Dataset entries:
★ ★ ★ ★ ★
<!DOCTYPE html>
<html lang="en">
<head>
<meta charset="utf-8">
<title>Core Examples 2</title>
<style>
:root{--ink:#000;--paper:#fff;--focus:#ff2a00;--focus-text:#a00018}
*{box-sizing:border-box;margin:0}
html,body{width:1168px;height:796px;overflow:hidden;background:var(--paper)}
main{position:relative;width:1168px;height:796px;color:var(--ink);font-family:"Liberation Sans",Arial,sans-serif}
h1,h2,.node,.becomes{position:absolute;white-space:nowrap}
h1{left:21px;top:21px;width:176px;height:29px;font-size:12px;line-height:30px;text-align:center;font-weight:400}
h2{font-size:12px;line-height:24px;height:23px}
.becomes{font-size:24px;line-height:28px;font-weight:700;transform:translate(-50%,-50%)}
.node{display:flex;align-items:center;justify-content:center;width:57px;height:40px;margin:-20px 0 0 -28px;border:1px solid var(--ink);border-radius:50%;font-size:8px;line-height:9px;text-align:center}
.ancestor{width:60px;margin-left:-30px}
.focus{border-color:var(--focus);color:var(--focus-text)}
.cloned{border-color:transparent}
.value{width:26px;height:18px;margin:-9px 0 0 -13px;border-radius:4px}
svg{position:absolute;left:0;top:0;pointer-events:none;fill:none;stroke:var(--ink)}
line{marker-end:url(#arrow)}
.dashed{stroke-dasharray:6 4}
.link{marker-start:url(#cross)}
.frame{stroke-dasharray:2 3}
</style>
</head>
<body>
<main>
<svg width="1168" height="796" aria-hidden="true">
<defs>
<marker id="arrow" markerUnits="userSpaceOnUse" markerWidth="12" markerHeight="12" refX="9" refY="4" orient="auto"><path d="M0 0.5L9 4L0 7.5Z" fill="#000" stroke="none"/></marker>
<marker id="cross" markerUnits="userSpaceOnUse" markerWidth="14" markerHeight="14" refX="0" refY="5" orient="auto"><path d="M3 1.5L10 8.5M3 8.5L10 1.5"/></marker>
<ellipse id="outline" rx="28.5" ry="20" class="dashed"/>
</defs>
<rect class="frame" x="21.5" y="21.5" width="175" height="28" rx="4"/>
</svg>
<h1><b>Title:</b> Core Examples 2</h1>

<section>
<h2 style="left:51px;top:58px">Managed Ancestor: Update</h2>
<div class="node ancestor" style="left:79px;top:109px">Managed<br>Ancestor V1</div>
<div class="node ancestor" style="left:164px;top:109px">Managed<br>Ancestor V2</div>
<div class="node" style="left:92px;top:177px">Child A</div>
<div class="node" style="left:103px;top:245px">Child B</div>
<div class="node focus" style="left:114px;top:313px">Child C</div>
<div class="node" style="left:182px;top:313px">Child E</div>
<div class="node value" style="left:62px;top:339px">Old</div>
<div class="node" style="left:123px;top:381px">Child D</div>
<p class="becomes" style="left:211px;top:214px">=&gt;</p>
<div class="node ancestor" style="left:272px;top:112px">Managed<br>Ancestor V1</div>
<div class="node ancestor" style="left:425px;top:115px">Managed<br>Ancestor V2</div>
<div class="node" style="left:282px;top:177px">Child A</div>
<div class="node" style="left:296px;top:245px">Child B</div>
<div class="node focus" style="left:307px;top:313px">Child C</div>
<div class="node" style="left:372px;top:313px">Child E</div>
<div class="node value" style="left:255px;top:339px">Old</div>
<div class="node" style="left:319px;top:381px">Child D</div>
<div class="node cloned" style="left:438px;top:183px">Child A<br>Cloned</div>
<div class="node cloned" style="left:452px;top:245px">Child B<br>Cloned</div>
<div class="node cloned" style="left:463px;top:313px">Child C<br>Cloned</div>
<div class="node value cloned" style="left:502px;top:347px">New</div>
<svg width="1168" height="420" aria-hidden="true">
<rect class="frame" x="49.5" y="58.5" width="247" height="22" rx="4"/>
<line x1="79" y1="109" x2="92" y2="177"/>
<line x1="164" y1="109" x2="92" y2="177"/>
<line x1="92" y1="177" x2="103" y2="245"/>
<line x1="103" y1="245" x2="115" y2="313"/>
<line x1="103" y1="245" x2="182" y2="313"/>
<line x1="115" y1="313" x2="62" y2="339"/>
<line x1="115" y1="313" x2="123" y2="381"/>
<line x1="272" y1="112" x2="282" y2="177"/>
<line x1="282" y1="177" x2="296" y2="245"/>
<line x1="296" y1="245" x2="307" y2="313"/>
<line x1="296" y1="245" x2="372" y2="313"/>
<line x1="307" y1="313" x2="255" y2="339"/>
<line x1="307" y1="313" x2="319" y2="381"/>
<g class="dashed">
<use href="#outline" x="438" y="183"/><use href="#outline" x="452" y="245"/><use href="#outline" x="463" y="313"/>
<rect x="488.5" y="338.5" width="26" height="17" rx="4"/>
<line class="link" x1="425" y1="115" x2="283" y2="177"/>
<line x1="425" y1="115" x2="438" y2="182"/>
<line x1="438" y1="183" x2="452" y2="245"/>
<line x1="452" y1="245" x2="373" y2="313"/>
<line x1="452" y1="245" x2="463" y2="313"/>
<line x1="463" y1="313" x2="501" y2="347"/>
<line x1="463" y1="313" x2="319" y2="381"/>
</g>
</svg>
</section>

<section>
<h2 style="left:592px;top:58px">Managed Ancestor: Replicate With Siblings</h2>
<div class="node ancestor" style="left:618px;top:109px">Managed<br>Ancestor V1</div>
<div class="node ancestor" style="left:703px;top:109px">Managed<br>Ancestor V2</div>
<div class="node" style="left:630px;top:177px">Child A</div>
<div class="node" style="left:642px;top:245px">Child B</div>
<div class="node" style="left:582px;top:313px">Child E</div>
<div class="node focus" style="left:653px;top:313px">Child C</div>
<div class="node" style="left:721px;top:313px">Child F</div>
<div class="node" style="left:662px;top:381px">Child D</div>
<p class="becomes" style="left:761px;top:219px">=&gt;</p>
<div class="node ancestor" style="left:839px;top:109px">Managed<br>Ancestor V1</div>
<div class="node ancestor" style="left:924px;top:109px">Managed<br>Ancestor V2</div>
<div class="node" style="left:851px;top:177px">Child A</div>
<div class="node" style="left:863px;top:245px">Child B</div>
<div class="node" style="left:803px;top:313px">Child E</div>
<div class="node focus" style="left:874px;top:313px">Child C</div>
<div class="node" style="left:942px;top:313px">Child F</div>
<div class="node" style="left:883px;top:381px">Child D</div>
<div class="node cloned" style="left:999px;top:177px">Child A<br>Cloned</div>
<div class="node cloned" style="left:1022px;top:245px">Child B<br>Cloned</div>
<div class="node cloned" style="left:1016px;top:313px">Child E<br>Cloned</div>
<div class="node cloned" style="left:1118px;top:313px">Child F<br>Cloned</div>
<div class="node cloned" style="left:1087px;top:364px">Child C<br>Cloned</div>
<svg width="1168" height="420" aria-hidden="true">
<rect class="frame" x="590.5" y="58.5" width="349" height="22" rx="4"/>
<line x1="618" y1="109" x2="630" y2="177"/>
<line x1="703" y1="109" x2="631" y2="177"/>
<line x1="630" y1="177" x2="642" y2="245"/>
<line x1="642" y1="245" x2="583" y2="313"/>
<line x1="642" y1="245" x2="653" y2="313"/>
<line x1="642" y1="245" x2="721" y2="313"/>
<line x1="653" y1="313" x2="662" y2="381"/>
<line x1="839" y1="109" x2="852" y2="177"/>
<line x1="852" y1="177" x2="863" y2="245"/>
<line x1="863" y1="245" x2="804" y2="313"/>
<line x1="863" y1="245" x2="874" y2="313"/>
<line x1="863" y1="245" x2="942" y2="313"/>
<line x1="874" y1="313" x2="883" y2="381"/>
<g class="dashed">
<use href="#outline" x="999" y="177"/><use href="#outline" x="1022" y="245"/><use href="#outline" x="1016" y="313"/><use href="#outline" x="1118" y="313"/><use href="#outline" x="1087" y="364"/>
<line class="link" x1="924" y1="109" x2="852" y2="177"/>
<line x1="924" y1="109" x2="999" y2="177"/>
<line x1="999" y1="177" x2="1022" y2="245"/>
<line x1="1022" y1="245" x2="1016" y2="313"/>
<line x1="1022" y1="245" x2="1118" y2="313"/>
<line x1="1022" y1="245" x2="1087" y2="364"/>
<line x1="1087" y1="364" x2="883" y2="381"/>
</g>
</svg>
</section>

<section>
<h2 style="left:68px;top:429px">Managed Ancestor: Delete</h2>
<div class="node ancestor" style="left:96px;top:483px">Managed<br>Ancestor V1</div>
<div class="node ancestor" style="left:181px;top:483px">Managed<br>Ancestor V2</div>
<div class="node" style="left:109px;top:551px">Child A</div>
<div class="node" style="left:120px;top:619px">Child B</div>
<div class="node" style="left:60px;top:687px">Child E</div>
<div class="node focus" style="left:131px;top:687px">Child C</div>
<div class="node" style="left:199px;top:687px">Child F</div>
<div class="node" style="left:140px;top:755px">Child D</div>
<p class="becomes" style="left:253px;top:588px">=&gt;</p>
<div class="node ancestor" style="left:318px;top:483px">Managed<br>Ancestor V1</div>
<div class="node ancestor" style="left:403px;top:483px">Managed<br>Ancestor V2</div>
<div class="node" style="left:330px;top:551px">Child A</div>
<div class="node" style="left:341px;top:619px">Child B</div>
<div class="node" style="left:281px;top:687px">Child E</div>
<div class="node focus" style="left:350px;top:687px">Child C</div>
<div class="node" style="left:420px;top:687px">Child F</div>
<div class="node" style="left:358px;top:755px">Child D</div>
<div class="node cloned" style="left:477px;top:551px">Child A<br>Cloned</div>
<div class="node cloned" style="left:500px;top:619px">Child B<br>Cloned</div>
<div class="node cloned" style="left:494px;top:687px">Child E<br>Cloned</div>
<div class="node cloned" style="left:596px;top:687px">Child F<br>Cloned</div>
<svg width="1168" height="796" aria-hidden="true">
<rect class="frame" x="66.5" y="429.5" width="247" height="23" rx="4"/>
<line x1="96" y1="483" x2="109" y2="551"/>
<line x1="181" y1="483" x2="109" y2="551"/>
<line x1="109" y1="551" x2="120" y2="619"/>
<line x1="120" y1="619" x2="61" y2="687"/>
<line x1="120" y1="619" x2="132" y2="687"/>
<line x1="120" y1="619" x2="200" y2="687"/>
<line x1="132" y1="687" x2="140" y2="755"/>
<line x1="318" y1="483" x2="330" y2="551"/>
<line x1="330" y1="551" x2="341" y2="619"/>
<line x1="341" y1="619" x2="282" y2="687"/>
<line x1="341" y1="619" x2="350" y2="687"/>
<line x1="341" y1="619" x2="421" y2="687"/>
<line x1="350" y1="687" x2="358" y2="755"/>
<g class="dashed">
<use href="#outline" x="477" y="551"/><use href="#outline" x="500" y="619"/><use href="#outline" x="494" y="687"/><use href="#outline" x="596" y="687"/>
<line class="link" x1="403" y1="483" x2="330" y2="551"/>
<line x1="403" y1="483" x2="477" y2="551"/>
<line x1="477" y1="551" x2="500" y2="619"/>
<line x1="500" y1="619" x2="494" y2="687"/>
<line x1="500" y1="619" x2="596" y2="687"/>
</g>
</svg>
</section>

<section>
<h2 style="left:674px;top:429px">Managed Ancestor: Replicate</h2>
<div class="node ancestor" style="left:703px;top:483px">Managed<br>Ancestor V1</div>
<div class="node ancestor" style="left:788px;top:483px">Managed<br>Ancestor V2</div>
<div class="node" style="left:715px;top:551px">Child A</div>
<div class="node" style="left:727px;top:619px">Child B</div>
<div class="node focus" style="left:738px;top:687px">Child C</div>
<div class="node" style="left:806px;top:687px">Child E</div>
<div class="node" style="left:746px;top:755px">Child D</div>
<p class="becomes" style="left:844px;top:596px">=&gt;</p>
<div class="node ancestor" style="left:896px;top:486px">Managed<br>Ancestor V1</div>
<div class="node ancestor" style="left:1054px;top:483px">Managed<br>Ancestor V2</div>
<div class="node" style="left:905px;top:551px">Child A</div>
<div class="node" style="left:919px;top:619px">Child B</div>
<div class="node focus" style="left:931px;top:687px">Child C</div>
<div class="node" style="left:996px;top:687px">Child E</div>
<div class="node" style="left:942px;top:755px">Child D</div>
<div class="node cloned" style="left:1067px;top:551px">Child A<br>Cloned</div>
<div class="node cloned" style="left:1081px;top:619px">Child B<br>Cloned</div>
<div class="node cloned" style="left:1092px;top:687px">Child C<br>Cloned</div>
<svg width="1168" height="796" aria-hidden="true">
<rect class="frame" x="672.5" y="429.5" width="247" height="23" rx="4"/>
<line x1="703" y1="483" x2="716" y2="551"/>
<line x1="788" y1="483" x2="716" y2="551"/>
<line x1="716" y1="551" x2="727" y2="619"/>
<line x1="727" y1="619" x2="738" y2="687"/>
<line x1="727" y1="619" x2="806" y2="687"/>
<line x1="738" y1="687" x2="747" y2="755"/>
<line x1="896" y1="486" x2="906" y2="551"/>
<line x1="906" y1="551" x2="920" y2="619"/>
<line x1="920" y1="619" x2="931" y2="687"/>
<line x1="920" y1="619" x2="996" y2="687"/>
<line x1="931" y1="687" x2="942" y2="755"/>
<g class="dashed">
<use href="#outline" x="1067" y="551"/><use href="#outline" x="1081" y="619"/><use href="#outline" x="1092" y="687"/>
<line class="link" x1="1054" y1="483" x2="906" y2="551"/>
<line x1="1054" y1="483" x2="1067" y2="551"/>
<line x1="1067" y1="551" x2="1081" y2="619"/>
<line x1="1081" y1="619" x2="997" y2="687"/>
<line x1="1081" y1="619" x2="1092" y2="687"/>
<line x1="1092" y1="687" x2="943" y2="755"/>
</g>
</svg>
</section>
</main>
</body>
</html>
★ ★ ★ ★ ★
Report each line of the data that includes the string "main".

Your response:
main{position:relative;width:1168px;height:796px;color:var(--ink);font-family:"Liberation Sans",Arial,sans-serif}
<main>
</main>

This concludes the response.